The goal is always the same: make the most of what is called a patient’s “golden hour”–the window of time the staff has to make a difference and save a life.

After the chaos in Boston, many Hoosiers wonder if area medical responders are ready for such a catastrophic event.

Their answer?

“Absolutely,” said trauma surgeon Jamie Coleman, who gave Fox 59 an inside look at IU Health’s Level I Trauma Center.

“Pretty much every day of my life is somebody else’s worst day of their lives,” said Coleman.

When the worst happens, Coleman said it all starts in one of two acute beds. Patients in the worst shape are brought here first.

“So, if a patient has a traumatic amputation, or they are bleeding and they need open cardiac massage, we can do that here in this room,” said Coleman.

From there, some patients are wheeled right into intensive care. Others go in for surgery.

“If they need to go into the operating room, this is where they go,” said Coleman. “It is literally that quick and that close.”

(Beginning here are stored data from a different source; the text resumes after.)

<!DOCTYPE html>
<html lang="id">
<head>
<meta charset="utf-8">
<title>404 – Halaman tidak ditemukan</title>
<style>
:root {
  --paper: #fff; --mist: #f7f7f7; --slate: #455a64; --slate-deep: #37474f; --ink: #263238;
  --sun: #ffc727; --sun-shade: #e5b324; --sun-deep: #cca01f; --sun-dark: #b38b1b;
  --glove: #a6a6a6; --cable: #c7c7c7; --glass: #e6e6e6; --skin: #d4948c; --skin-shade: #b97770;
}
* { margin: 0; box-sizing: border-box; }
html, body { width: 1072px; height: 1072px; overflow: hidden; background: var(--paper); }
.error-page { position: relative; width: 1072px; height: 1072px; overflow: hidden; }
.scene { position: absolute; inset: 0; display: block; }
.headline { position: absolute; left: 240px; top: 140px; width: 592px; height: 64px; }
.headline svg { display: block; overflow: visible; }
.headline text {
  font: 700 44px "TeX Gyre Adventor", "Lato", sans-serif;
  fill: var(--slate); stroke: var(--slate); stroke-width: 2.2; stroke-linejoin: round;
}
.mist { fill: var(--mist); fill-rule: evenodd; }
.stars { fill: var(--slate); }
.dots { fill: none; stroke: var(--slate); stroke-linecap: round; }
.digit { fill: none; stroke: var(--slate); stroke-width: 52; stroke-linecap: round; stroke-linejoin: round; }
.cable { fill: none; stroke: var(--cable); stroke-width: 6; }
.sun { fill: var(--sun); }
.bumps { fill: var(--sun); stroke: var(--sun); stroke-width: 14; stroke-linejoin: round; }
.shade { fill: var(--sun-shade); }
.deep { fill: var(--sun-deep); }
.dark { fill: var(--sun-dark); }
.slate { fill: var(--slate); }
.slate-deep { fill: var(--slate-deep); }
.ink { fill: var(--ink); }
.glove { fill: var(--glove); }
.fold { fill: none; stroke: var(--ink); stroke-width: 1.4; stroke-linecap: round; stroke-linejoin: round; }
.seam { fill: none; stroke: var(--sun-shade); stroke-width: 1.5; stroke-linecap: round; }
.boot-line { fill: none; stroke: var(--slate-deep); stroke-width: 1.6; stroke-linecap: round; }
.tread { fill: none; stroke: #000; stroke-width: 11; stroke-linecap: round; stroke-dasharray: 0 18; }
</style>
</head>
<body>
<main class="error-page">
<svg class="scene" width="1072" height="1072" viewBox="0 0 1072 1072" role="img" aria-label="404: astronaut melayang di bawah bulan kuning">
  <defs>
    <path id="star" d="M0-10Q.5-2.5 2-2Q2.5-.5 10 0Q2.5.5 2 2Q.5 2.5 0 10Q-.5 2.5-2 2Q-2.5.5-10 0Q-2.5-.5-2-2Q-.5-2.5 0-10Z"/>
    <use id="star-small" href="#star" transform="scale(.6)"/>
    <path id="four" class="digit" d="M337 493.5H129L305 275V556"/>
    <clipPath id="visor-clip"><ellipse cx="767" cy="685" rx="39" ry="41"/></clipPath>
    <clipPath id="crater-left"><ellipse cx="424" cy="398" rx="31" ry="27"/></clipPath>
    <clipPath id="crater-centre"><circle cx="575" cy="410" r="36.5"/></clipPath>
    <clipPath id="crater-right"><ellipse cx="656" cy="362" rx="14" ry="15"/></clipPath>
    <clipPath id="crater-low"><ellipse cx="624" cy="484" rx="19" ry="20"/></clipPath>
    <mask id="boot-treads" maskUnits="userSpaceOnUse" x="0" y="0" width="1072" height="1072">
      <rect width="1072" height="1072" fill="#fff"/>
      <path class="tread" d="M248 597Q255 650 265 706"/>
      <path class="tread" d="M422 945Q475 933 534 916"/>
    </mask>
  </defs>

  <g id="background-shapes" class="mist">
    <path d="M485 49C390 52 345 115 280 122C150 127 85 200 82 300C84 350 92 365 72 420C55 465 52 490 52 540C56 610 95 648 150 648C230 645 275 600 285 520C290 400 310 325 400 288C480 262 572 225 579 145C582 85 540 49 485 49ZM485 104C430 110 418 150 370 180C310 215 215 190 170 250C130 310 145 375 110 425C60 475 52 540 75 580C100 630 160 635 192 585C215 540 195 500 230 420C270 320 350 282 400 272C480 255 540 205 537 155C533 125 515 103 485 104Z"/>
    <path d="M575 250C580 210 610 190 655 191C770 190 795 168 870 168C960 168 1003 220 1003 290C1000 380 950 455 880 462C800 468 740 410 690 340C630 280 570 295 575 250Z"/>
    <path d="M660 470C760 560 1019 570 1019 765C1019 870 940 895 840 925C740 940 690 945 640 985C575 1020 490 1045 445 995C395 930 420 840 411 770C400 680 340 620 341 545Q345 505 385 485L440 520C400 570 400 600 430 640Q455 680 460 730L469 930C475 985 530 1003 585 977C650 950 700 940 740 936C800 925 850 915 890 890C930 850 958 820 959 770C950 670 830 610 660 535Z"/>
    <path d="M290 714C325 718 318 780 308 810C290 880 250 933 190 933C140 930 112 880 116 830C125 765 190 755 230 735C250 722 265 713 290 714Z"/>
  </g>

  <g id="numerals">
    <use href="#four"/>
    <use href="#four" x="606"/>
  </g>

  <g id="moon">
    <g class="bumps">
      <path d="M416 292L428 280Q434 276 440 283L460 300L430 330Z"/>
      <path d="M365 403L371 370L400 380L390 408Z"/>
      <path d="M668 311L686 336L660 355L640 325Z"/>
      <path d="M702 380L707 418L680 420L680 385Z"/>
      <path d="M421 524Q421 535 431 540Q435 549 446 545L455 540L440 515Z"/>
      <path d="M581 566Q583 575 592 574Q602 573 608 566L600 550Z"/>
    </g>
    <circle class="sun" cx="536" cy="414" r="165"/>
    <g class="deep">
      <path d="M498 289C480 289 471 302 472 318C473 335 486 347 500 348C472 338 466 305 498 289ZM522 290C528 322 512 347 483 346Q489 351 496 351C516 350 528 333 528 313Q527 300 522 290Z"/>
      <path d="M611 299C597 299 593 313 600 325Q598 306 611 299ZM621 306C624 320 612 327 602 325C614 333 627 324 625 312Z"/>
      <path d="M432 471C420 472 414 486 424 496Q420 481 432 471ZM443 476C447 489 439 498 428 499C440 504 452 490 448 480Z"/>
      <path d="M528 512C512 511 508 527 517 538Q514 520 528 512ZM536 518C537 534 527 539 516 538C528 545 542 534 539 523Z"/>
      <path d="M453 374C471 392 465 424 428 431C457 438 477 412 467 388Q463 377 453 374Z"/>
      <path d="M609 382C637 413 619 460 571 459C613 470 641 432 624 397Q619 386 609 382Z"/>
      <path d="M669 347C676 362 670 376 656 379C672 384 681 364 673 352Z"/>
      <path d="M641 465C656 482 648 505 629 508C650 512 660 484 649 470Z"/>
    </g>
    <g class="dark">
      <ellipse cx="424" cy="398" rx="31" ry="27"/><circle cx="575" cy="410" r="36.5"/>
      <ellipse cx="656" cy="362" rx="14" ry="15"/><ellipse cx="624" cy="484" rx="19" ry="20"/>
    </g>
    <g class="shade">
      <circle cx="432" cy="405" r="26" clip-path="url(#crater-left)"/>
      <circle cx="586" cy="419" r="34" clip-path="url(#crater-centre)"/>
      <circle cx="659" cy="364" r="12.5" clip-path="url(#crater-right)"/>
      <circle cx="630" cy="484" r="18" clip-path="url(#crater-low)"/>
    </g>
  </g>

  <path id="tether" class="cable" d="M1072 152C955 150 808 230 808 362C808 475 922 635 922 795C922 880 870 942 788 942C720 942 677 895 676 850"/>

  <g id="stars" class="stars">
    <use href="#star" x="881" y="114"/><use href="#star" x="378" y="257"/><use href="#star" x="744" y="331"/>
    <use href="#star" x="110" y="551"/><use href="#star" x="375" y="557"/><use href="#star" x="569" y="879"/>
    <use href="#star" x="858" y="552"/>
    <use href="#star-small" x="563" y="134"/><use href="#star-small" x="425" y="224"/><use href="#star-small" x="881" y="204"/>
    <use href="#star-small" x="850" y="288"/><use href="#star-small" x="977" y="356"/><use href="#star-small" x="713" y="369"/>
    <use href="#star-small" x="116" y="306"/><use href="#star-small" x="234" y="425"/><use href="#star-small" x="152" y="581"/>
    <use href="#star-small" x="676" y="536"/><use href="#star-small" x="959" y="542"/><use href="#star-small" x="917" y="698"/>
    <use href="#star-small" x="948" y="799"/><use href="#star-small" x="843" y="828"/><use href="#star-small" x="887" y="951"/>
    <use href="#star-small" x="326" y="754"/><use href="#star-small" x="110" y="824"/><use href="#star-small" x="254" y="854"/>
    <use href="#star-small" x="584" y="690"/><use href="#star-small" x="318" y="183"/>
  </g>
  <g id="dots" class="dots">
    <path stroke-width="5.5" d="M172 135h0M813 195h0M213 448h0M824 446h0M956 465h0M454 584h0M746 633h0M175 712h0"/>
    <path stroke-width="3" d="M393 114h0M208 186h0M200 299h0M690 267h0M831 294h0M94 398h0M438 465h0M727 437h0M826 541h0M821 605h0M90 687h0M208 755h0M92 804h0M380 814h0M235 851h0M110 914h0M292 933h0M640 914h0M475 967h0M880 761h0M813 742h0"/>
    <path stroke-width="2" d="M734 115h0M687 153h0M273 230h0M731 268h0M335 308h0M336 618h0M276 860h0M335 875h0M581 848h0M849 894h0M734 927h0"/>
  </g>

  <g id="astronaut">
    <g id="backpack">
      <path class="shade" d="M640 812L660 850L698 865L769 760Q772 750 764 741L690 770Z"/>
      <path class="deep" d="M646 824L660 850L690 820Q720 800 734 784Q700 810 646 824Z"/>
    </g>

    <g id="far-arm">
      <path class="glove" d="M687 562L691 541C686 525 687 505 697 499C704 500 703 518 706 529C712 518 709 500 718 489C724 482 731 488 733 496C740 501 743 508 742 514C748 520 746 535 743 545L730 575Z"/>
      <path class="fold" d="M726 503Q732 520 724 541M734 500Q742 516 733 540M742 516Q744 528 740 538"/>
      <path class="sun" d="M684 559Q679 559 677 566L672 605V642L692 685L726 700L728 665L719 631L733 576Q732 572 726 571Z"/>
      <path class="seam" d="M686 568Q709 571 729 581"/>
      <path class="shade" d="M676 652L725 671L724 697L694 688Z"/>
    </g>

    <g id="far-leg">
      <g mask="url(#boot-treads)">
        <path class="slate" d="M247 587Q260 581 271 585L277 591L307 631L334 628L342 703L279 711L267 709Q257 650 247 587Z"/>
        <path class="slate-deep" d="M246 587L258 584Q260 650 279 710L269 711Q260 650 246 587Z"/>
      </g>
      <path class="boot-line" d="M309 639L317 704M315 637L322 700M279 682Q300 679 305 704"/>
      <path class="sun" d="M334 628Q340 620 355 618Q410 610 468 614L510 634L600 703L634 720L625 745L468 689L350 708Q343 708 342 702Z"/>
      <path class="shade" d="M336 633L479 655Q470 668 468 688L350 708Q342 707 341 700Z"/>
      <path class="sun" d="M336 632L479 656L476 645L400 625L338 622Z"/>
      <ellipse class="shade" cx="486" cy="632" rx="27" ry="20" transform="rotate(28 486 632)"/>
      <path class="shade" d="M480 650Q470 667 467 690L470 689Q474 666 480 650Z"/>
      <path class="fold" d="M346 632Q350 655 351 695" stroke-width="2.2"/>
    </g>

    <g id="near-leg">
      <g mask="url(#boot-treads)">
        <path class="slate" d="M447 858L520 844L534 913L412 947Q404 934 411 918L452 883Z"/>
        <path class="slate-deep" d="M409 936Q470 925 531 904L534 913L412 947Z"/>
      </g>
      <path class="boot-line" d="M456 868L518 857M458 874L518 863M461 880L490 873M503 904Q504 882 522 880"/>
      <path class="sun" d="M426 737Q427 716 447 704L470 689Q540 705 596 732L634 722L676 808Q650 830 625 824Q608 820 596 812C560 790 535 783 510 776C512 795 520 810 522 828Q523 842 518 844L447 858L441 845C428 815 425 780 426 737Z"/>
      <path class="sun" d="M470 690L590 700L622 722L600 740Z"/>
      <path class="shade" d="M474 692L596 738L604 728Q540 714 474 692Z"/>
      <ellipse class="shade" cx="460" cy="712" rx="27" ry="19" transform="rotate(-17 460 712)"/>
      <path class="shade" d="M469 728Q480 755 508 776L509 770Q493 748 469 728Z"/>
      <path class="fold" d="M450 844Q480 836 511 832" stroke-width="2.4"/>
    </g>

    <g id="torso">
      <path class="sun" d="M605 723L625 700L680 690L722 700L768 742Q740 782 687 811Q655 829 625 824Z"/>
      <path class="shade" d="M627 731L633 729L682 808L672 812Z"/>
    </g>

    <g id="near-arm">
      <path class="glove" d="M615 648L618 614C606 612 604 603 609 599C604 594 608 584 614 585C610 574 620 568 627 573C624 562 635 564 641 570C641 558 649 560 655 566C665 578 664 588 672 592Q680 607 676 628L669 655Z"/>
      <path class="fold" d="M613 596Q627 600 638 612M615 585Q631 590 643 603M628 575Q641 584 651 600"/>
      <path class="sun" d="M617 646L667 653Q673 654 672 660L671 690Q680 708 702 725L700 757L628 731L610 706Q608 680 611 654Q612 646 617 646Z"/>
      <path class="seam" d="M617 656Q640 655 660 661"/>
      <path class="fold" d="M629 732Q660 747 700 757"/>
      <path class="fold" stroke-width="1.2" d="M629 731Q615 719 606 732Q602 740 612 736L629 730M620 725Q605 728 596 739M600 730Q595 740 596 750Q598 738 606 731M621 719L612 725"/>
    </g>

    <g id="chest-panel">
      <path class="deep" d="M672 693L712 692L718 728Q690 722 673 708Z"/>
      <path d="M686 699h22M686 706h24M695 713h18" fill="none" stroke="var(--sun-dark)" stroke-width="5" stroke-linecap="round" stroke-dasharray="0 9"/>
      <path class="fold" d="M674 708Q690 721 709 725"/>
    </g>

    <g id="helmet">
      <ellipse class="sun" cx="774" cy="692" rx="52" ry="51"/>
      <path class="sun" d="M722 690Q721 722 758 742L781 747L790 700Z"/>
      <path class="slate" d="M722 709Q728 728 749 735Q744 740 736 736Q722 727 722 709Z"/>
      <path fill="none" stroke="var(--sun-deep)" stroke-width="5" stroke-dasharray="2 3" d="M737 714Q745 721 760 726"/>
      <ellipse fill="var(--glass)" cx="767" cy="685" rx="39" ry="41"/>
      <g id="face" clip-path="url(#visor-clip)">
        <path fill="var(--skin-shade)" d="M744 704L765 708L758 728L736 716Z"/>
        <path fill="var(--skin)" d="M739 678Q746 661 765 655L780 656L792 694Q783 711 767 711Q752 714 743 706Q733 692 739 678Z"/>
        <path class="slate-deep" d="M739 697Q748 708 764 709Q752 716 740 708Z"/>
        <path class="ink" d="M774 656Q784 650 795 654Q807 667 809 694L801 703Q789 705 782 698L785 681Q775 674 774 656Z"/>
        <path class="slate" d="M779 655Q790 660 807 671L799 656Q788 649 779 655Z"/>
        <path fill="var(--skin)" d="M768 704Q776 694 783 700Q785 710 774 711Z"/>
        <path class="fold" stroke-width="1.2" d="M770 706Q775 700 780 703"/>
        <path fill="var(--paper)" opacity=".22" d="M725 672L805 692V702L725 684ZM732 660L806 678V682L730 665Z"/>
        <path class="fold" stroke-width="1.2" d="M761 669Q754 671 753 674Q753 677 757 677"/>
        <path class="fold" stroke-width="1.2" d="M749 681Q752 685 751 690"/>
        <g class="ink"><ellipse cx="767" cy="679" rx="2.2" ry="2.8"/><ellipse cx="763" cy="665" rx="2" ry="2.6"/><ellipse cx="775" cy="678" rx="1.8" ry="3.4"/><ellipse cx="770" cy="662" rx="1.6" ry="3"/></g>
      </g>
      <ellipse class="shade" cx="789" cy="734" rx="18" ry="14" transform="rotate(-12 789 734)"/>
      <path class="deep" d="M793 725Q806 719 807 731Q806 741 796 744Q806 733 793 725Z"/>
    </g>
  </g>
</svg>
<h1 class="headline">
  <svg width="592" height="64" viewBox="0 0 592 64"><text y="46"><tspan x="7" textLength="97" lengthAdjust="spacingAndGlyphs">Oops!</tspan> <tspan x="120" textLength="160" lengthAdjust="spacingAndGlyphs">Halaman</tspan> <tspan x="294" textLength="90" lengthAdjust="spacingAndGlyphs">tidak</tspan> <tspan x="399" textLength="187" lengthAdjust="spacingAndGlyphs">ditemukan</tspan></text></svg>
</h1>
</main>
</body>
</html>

An ambulance with one patient at a time is one thing, but what about a disaster in which every second counts? As part of their training, Coleman said trauma center personnel try to beat the clock.

“We, a lot of times, time ourselves in the emergency department,” said Coleman. “Even if it is not an ‘emergency,’ even if I do not have six or seven patients back-to-back, we definitely go back and say, ‘We spent 20 minutes in our trauma bay, how can we improve that?'”

No one wants what happened on the streets of Boston to play out in Indianapolis. But if it does, Coleman said the trauma center is ready.

“If we can get them through the worst part of their lives, with our knowledge, with our medical care, if we can get them through that, I feel like we can get our patients through anything,” said Coleman.